Author and poet Jim Harrison is known not only as one of the literary greats, but as one of the most iconic Northern Michigan voices in history. Over the course of his career as a writer, Harrison published an astonishing 36 novels, collections of novellas, books of poetry, and anthologies of nonfiction; all this in addition to more than 20 screenplays, a half-dozen of which were produced and released as major motion pictures.

Harrison spent 65 of his winters in Northern Michigan; hunting, fishing, and writing the landscape until he died March 26, 2016, at the age of 78. The loss of Jim Harrison rang throughout the state. But—as Harrison himself once said, “Death steals everything except our stories.” And Harrison left behind so many stories to be celebrated.

“Jim Harrison—A Really Big Tribute” will be held in Traverse City on Saturday, October 21 at 7 p.m. at the City Opera House. Saturday’s tribute will bring together writers, readers, travelers, and friends in celebration of his life and work.

The tribute will be followed by two afterparties open to the public featuring special menus and drinks in Jim’s honor—The Little Fleet from 8 p.m. to close and The Workshop Brewing Company from 9 p.m. to midnight.

Joyce Harrington Bahle, Harrison’s friend and publicist of 38 years, tells us more about the event.

What does Jim represent for literature and for Northern Michigan?
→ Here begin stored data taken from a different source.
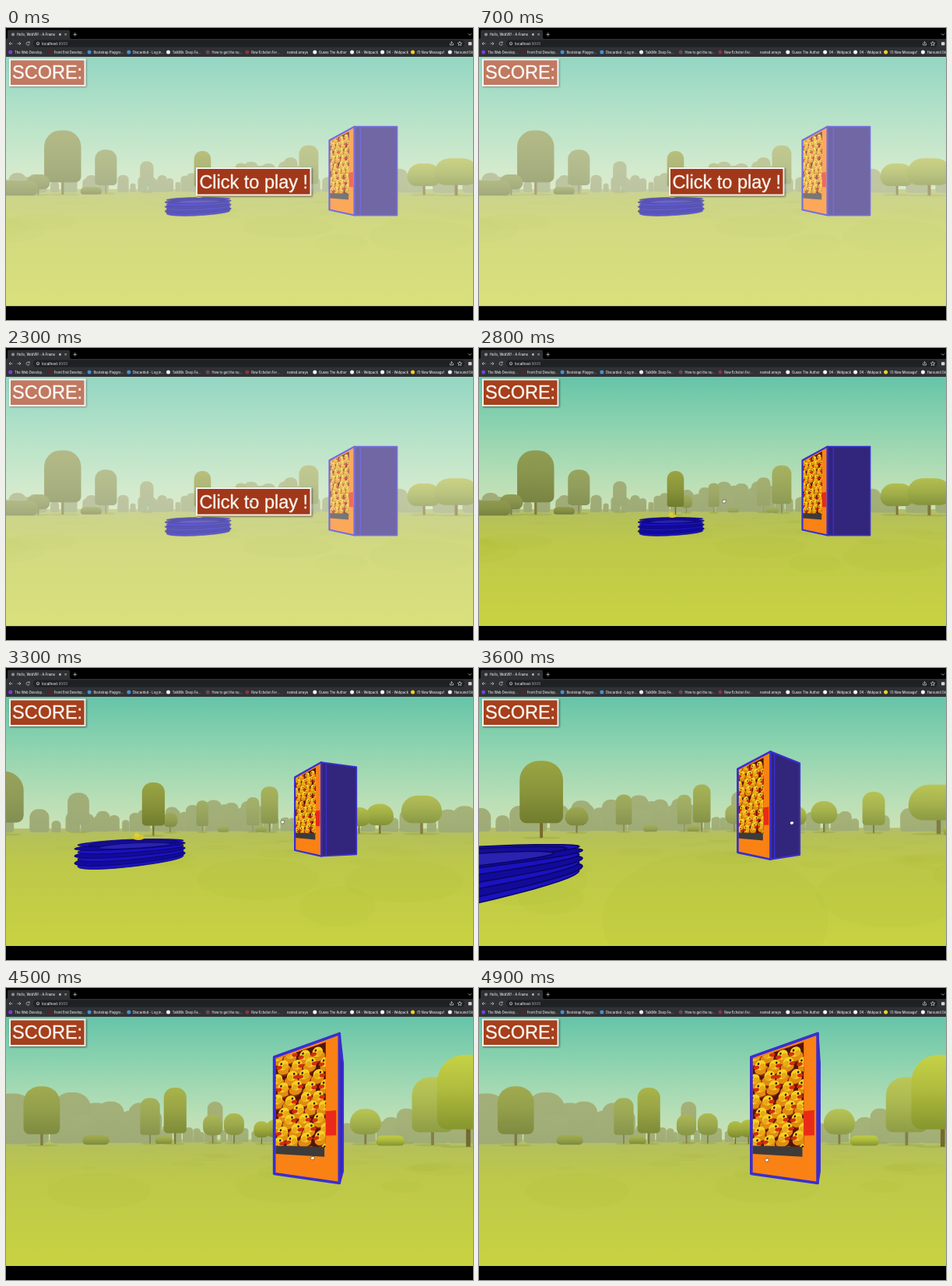
These frames come from a looping animation (600 by 375 pixels, 5 s). An HTML page with a canvas:

```html
<!DOCTYPE html>
<html lang="en">
<head>
<meta charset="utf-8">
<title>Hello, WebVR! - A-Frame</title>
<style>
  html, body { margin: 0; width: 100%; height: 100%; overflow: hidden; background: #000; }
  canvas, svg { position: absolute; left: 0; top: 0; width: 600px; height: 375px; display: block; }
  .ui { font: 500 4.15px Inter, Roboto, sans-serif; }
  .ui text { fill: #e2e3e6; }
  .big { font: 23.5px "Liberation Sans", Arial, sans-serif; fill: #f8f4ee; stroke: #f8f4ee; stroke-width: .35; }
  .line { fill: none; stroke: #cfd1d5; stroke-width: .7; }
  .solid { fill: #cfd1d5; }
  .shadow { filter: drop-shadow(1px 1.5px 1.2px rgba(0, 0, 0, .55)); }
</style>
</head>
<body>
<canvas id="scene" width="600" height="375"></canvas>
<svg viewBox="0 0 600 375">
  <g class="shadow">
    <rect x="5" y="40.5" width="96.5" height="33.5" fill="#a63f1c" stroke="#f4f3ee" stroke-width="2"/>
    <text class="big" x="8" y="65.3">SCORE:</text>
  </g>
  <g id="intro">
    <rect y="37" width="600" height="320.5" fill="#fff" opacity=".3"/>
    <g class="shadow">
      <rect x="245" y="180" width="146.5" height="34.5" fill="#a2381a" stroke="#f4f3ee" stroke-width="2"/>
      <text class="big" x="248.4" y="205.8">Click to play !</text>
    </g>
  </g>
  <path id="arrow" d="M0 0V5.6L1.4 4.4L2.3 6.3L3.2 5.9L2.3 4H4Z" fill="#111" stroke="#fff" stroke-width=".5"/>
  <path id="hand" d="M-2.3-.6Q-1.6-2.2 .2-2.1Q2.4-2.2 2.4-.3Q2.2 2-.4 2.2Q-1.4 2.2-2.3 .8Z" fill="#fff" stroke="#333" stroke-width=".6"/>
  <g class="ui">
    <rect width="600" height="14.5" fill="#000"/>
    <path d="M0 14.5V14Q2 14 2 12V4.5Q2 2.5 4 2.5H80Q82 2.5 82 4.5V12Q82 14 84 14V14.5Z" fill="#2f3033"/>
    <rect y="14" width="600" height="23" fill="#303134"/>
    <rect x="35" y="15.4" width="554" height="9.2" rx="4.6" fill="#1f2023"/>
    <circle cx="9" cy="8.3" r="2.1" fill="#8b8d91"/>
    <text x="14" y="9.8">Hello, WebVR! - A-Frame</text>
    <path class="solid" d="M68 7.4H69L70.4 6.3V10.3L69 9.2H68Z"/>
    <path class="line" d="M75.3 7L77.8 9.5M77.8 7L75.3 9.5M86.4 8.3H91M88.7 6V10.6M594 7.2L596 9.2L598 7.2"/>
    <path class="line" d="M8.5 20H4M6 18L4 20L6 22M14.5 20H19M17 18L19 20L17 22M29.8 18.6A2.1 2.1 0 1 0 30.3 20.6M30.2 17.4V19H28.6"/>
    <circle class="line" cx="41" cy="20" r="1.8"/>
    <path class="line" d="M41 19.8V21M570.5 19.5V22H574.5V19.5M572.5 21V17.6M571.3 18.7L572.5 17.5L573.7 18.7"/>
    <path class="line" d="M583 17.3L583.8 19.2L585.8 19.3L584.3 20.6L584.8 22.5L583 21.5L581.2 22.5L581.7 20.6L580.2 19.3L582.2 19.2Z"/>
    <rect class="solid" x="594" y="18" width="4.4" height="4.2" rx=".8"/>
    <text x="46" y="21.7" font-size="4.6">localhost<tspan fill="#8d9095">:8000</tspan></text>
    <g id="marks"></g>
  </g>
</svg>
<script>
const el = id => document.getElementById(id);
const ctx = el('scene').getContext('2d');
const lerp = (a, b, k) => a + (b - a) * k;
const mix = (a, b, k) => a.map((v, i) => lerp(v, b[i], k));
const clamp = (v, lo, hi) => Math.max(lo, Math.min(hi, v));
const rgb = c => `rgb(${c.map(Math.round)})`;
const RAD = Math.PI / 180, TAU = Math.PI * 2;
const LOOP = 5000, STEP = 100, START = 2500, RELEASE = 4100;
const FOCAL = 160 / Math.tan(40 * RAD), EYE = 1.6;

let seed = 77;
const rnd = () => (seed = (seed * 16807) % 2147483647) / 2147483647;

// Bookmarks: label and icon colour, laid out by label length
let markX = 11;
el('marks').innerHTML = [
  ['The Web Develop...', '#7d3be0'], ['Front End Develop...', '#5a2026'],
  ['Bootstrap Playgro...', '#3f93d8'], ['Discarded - Log in...', '#3f93d8'],
  ['TalkMir. Deep Fa...', '#eee'], ['How to get the nu...', '#6a4a4c'],
  ['Row Echelon For...', '#8a3440'], ['nested arrays'], ['Guess The Author', '#f2f2f2'],
  ['04 - Webpack', '#f2f2f2'], ['04 - Webpack', '#f2f2f2'],
  ['(1) New Message!', '#f2cf26'], ['Harounid Oda', '#f2f2f2']
].map(([label, c]) => {
  if (!c) markX -= 5;
  const x = markX;
  markX += c && label.endsWith('...') ? 50.7 : label.length * 2.2 + 12.6;
  return `<text x="${x}" y="32.6">${label}</text>` +
    (c ? `<circle cx="${x - 5.3}" cy="31" r="2.5" fill="${c}"/>` : '');
}).join('');

// Keyed tracks: each key is time, then two values
const walk = [[2850, 0, 0], [3600, .74, 4.26], [4100, .88, 8.54], [4900, .44, 9.17]];
const pointer = [
  [1000, 300, 60], [1400, 297, 163], [2000, 315, 197], [2850, 315, 197],
  [3600, 402, 199], [RELEASE, 466, 211], [4900, 370, 221]
];
const easeIn = k => k ** 1.5, easeOut = k => 1 - (1 - k) ** 2;
function track(keys, t) {
  const i = keys.findIndex(q => t <= q[0]);
  if (i < 1) return keys[i < 0 ? keys.length - 1 : 0].slice(1);
  const [a, b] = [keys[i - 1], keys[i]];
  const k = (t - a[0]) / (b[0] - a[0]);
  const ease = a[0] === 2850 ? easeIn : a[0] === RELEASE ? easeOut : v => v;
  return mix(a, b, ease(k)).slice(1);
}

// Dragging turns the view; walking moves it
let cam;
function aim(t) {
  const [x, z] = track(walk, t), [px, py] = track(pointer, clamp(t, 2850, RELEASE));
  const yaw = (px - 315) * .351 * RAD;
  cam = { x, z, sin: Math.sin(yaw), cos: Math.cos(yaw), hz: 208 - (py - 197) * .88 };
}
function view(x, z) {
  const dx = x - cam.x, dz = z - cam.z;
  const side = dx * cam.cos - dz * cam.sin, raw = dx * cam.sin + dz * cam.cos;
  const depth = Math.max(.3, raw);
  return { x: 300 + FOCAL * side / depth, raw, scale: FOCAL / depth, cos: depth / Math.hypot(side, depth), far: Math.hypot(dx, dz) };
}
function spot(x, z, up) {
  const v = view(x, z);
  return [v.x, cam.hz - (up - EYE) * v.scale];
}
const polar = (deg, r) => ({ x: r * Math.sin(deg * RAD), z: r * Math.cos(deg * RAD), deg });

// Plants by kind: bearing, distance, height
const SHAPES = {
  tall: { wide: .37, stem: .19, top: .44, foot: .16 },
  round: { wide: .67, stem: .28, top: .46, foot: .36 },
  bush: { wide: 2, stem: 0, top: .4, foot: .25 }
};
const grove = {
  tall: [
    [-50, 45, 12.5], [-42, 50, 11], [-32, 68, 12], [-14, 26, 7.5], [.5, 53, 10.5], [19, 56, 12.5],
    [25, 50, 14.5], [38.6, 66, 16], [73, 47, 8.5], [94, 70, 11], [94, 44.5, 12.7], [96.5, 37, 13]
  ],
  round: [
    [-53.6, 45, 3.7], [-10, 48, 5.6], [36.6, 53, 8.7], [43.4, 51, 9], [51.2, 43, 5.7],
    [55.6, 43, 6.1], [63, 47, 7.5], [82, 46, 8.2]
  ],
  bush: [[-57, 44, 2.4], [-45, 42, 1.5], [8, 52, 2], [22, 50, 1.9], [84, 36, 1.7]]
};
const plants = Object.entries(grove).flatMap(([kind, list]) =>
  list.map(([deg, r, tall]) => ({ ...SHAPES[kind], ...polar(deg, r), tall })));
const bump = (v, c, s) => Math.exp(-(((v - c) / s) ** 2));
for (let deg = -66; deg < 125; deg += 2.1) {
  const grow = 10 * bump(deg, 6, 19) + 5 * bump(deg, 93, 12);
  plants.push({
    ...SHAPES.tall, wide: .5, stem: 0,
    ...polar(deg + rnd() * 2, 72 + rnd() * 16), tall: 3.5 + rnd() * 5 + grow * (.4 + rnd() * .6)
  });
}
const blots = Array.from({ length: 60 }, () => ({ ...polar(-70 + rnd() * 200, 4 + rnd() * 30), size: .5 + rnd() * 1.6 }));

function gradient(y0, y1, ...stops) {
  const g = ctx.createLinearGradient(0, y0, 0, y1);
  stops.forEach(([k, c]) => g.addColorStop(k, c));
  return g;
}
function poly(points, fill) {
  ctx.beginPath();
  points.forEach(q => ctx.lineTo(...q));
  ctx.closePath();
  if (fill) { ctx.fillStyle = fill; ctx.fill(); }
}
function oval(x, y, rx, ry, fill) {
  ctx.fillStyle = fill;
  ctx.beginPath();
  ctx.ellipse(x, y, rx, ry, 0, 0, TAU);
  ctx.fill();
}

function drawLand() {
  const { hz } = cam;
  ctx.fillStyle = gradient(37, hz, [0, '#66c4a8'], [.4, '#90d4b0'], [.8, '#bbdfb6'], [1, '#cce2b6']);
  ctx.fillRect(0, 37, 600, 180);
  ctx.fillStyle = gradient(hz - 2, 357, [0, '#b3bd6e'], [.08, '#b5c158'], [.3, '#bdc84a'], [1, '#c9d241']);
  ctx.fillRect(0, hz - 1, 600, 358 - hz);
  for (const b of blots) {
    const v = view(b.x, b.z);
    if (v.raw > 2) oval(v.x, cam.hz + EYE * v.scale, b.size * v.scale, b.size * EYE * v.scale ** 2 / FOCAL, 'rgba(130,150,30,.05)');
  }
}

const HAZE = [163, 176, 126];
function drawPlant({ deg, tall, wide, stem, top, foot, v }) {
  if (v.raw < 3) return;
  const s = v.scale, base = cam.hz + .9 * s, y = base - tall * s, bottom = base - tall * stem * s;
  const w = tall * wide * s / v.cos, h = bottom - y;
  const haze = clamp((v.far - 38) / 24, .03, .9), sun = clamp((deg + 50) / 150, 0, 1);
  const light = mix(mix([138, 148, 64], [201, 213, 68], sun), HAZE, haze);
  const dark = mix(mix([104, 114, 44], [134, 150, 44], sun), HAZE, haze);
  if (stem) {
    const tw = Math.max(1, w * .07);
    oval(v.x, base, w * .45, 1.5, 'rgba(115,130,35,.2)');
    ctx.fillStyle = rgb(mix([116, 104, 40], HAZE, haze));
    ctx.fillRect(v.x - tw / 2, bottom - 2, tw, base - bottom + 2);
  }
  const a = Math.min(w * top, h * .58), b = Math.min(w * foot, h * .4);
  ctx.beginPath();
  ctx.roundRect(v.x - w / 2, y, w, h, [a, a, b, b]);
  ctx.fillStyle = gradient(y, bottom, [0, rgb(light)], [.45, rgb(mix(light, dark, .35))], [1, rgb(dark)]);
  ctx.fill();
}

const POOL = { x: -3.1, z: 11.4, r: 2.3, rim: .92 };
function drawPool() {
  const c = view(POOL.x, POOL.z);
  if (c.raw < -1.2) return;
  const ring = (up, size, fill) => {
    const pts = Array.from({ length: 48 }, (_, i) => {
      const a = i / 48 * TAU, r = POOL.r * size * (1 + .05 * Math.cos(3 * a));
      return spot(POOL.x + r * Math.cos(a), POOL.z + r * Math.sin(a), up);
    });
    poly(pts, fill);
    ctx.strokeStyle = '#0a0666';
    ctx.lineWidth = clamp(c.scale * .035, .5, 2);
    ctx.stroke();
  };
  for (let i = 0; i <= 6; i++) ring(POOL.rim * i / 6, i % 2 ? 1.02 : .98, i % 2 ? '#120b9a' : '#1a12c0');
  ring(POOL.rim - .05, .84, '#140d94');
  ring(POOL.rim - .2, .7, '#2a22b0');
  if (c.raw > 1) {
    const y = cam.hz + .45 * c.scale, s = c.scale * .34;
    oval(c.x, y, s, s * .45, '#d8c42c');
    oval(c.x - s * .25, y - s * .4, s * .4, s * .36, '#e0cf34');
  }
}

const ducks = Array.from({ length: 40 }, (_, i) => ({
  u: .02 + (i % 4) * .215 + (Math.floor(i / 4) % 2) * .09 + rnd() * .05,
  v: .03 + Math.floor(i / 4) * .083 + rnd() * .035,
  side: rnd() < .5 ? -1 : 1
}));
function drawDuck({ u, v, side }) {
  const part = (x, y, rx, ry, c) => oval(u + x * side, v + y, rx, ry, c);
  part(.035, .045, .1, .042, '#8a2408');
  part(.015, .036, .1, .038, '#e08c10');
  part(0, 0, .08, .038, '#f6d024');
  part(.03, .012, .04, .022, '#e9a818');
  part(-.06, .014, .045, .014, '#d42c10');
  part(-.03, -.012, .015, .009, '#2b1a10');
}

const BOX = { x: 7.25, z: 9.37, front: 2.6, side: 2.7, tall: 5.6 };
function drawCabinet() {
  const { x, z, front, side, tall } = BOX;
  const [ft, fb] = [tall, 0].map(up => spot(x, z + front, up));
  const [nt, nb] = [tall, 0].map(up => spot(x, z, up));
  const [st, sb] = [tall, 0].map(up => spot(x + side, z, up));
  const at = (u, v) => mix(mix(ft, nt, u), mix(fb, nb, u), v);
  const patch = (u0, v0, u1, v1, c) => poly([at(u0, v0), at(u1, v0), at(u1, v1), at(u0, v1)], c);
  const edge = Math.max(2, (nb[1] - nt[1]) * .019);
  ctx.lineJoin = 'round';
  ctx.strokeStyle = '#3a2ed0';

  if (st[0] > nt[0]) {
    poly([nt, st, sb, nb], '#32257c');
    ctx.lineWidth = edge * .8;
    ctx.stroke();
    ctx.beginPath();
    ctx.moveTo(...mix(nt, st, .14));
    ctx.lineTo(...mix(nb, sb, .14));
    ctx.lineWidth = edge * .6;
    ctx.stroke();
  }
  patch(0, 0, 1, 1, '#fa8214');
  ctx.save();
  patch(.02, .025, .79, .77, '#541408');
  ctx.clip();
  const o = at(.4, .4), ux = at(.9, .4), vy = at(.4, .9);
  const [a, b, c, d] = [ux[0] - o[0], ux[1] - o[1], vy[0] - o[0], vy[1] - o[1]].map(n => n * 2);
  ctx.transform(a, b, c, d, o[0] - .4 * (a + c), o[1] - .4 * (b + d));
  ducks.forEach(drawDuck);
  ctx.restore();
  patch(.02, .76, .77, .83, '#3d3a3a');
  patch(.79, .51, .95, .68, '#ea2a18');
  patch(0, 0, 1, 1);
  ctx.lineWidth = edge;
  ctx.stroke();
}

function drawPointer(t) {
  const [x, y] = track(pointer, t);
  for (const id of ['arrow', 'hand']) {
    const on = t >= pointer[0][0] && (t >= 1800) === (id === 'hand');
    el(id).setAttribute('visibility', on ? 'visible' : 'hidden');
    el(id).setAttribute('transform', `translate(${x} ${y})`);
  }
}

function draw(t) {
  aim(t);
  ctx.fillStyle = '#000';
  ctx.fillRect(0, 0, 600, 375);
  ctx.save();
  ctx.beginPath();
  ctx.rect(0, 37, 600, 320);
  ctx.clip();
  drawLand();
  plants.map(p => ({ ...p, v: view(p.x, p.z) })).sort((p, q) => q.v.far - p.v.far).forEach(drawPlant);
  drawPool();
  drawCabinet();
  ctx.restore();
  el('intro').setAttribute('visibility', t < START ? 'visible' : 'hidden');
  drawPointer(t);
}

const begin = performance.now();
function tick() {
  const t = (performance.now() - begin) % LOOP;
  draw(Math.floor(t / STEP) * STEP);
  requestAnimationFrame(tick);
}
tick();
</script>
</body>
</html>
```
I think this piece in Glen Arbor Sun tells it all. These are writers who were inspired by Jim (Michael Delp, Jerry Dennis, P.J. Grath, Kurt Luedtke, Ray Nargis, Anne-Marie Oomen, Doug Stanton, Kathleen Stocking, Norm Wheeler).

Why have you chosen to host this tribute to Jim?

After being away from my home in Leelanau for many months, both in Montana and Arizona surrounding Linda [Harrison]’s death and then, sadly, Jim’s death five months later, I came home again to be alone, quiet, continue my work and try to process the magnitude of it all.

We had the opportunity to do different memorials in Montana, Arizona, Chicago, and NYC. The Harrison daughters had beautiful tributes in Montana and they agreed I should do something here when it was right. I was approached by many thinking of ideas but I asked them to hold off. I knew one day it would be right and I would think of the right way to do it.

It was clear that I should be the one to do something in our area, and then late last spring, I felt more ready to sow the seed of the idea, and a tribute took shape. I never thought it would be small; I knew it would garner many generations and admirers who needed to celebrate Jim’s life. This is not a memorial, but a tribute to his life, featuring speakers from across the country.

Who do you expect will be in attendance?

We have folks coming from Australia, California, many from NYC, Ohio, Canada, all over the state of Michigan—and, of course, those in the surrounding areas of Traverse and Leelanau County, as well as the Upper Peninsula, where Jim had his remote cabin.

What do you hope to achieve or convey through this tribute?

Jim’s passing more than a year ago has inspired many accolades, remembrances, and memorial tributes by his family, friends, readers, and fellow artists around the world. My own days since losing Jim, and earlier Linda, have been filled with work and memories in which they are always present, as they will be for the rest of my life.

After 38 years of working with Jim, and after so many people have asked for a gathering, I am now preparing a celebration of his life and work up here in Northern Michigan, where he wrote and wandered for six decades, and where his art and legend continue to loom large. This experience will feature speakers from around the country whose connection with Jim was vital and profound; my accomplices and I (including Joseph Bednarik, of Copper Canyon Press, and Gary Wilson, from Michigan State University), aim to summon Jim’s spirit through an invocation of words, music, and images.

“Jim Harrison—A Really Big Tribute” will take place on Saturday, October 21 at 7 p.m. Tickets for the event range from $25–$35. Purchase them through the City Opera House.*

*Only a few tickets remain! Some still available at the time of publish—2 p.m. on Wednesday, October 18. Both afterparties are open to the public, however, and do not require tickets.

Photo(s) by Andy Anderson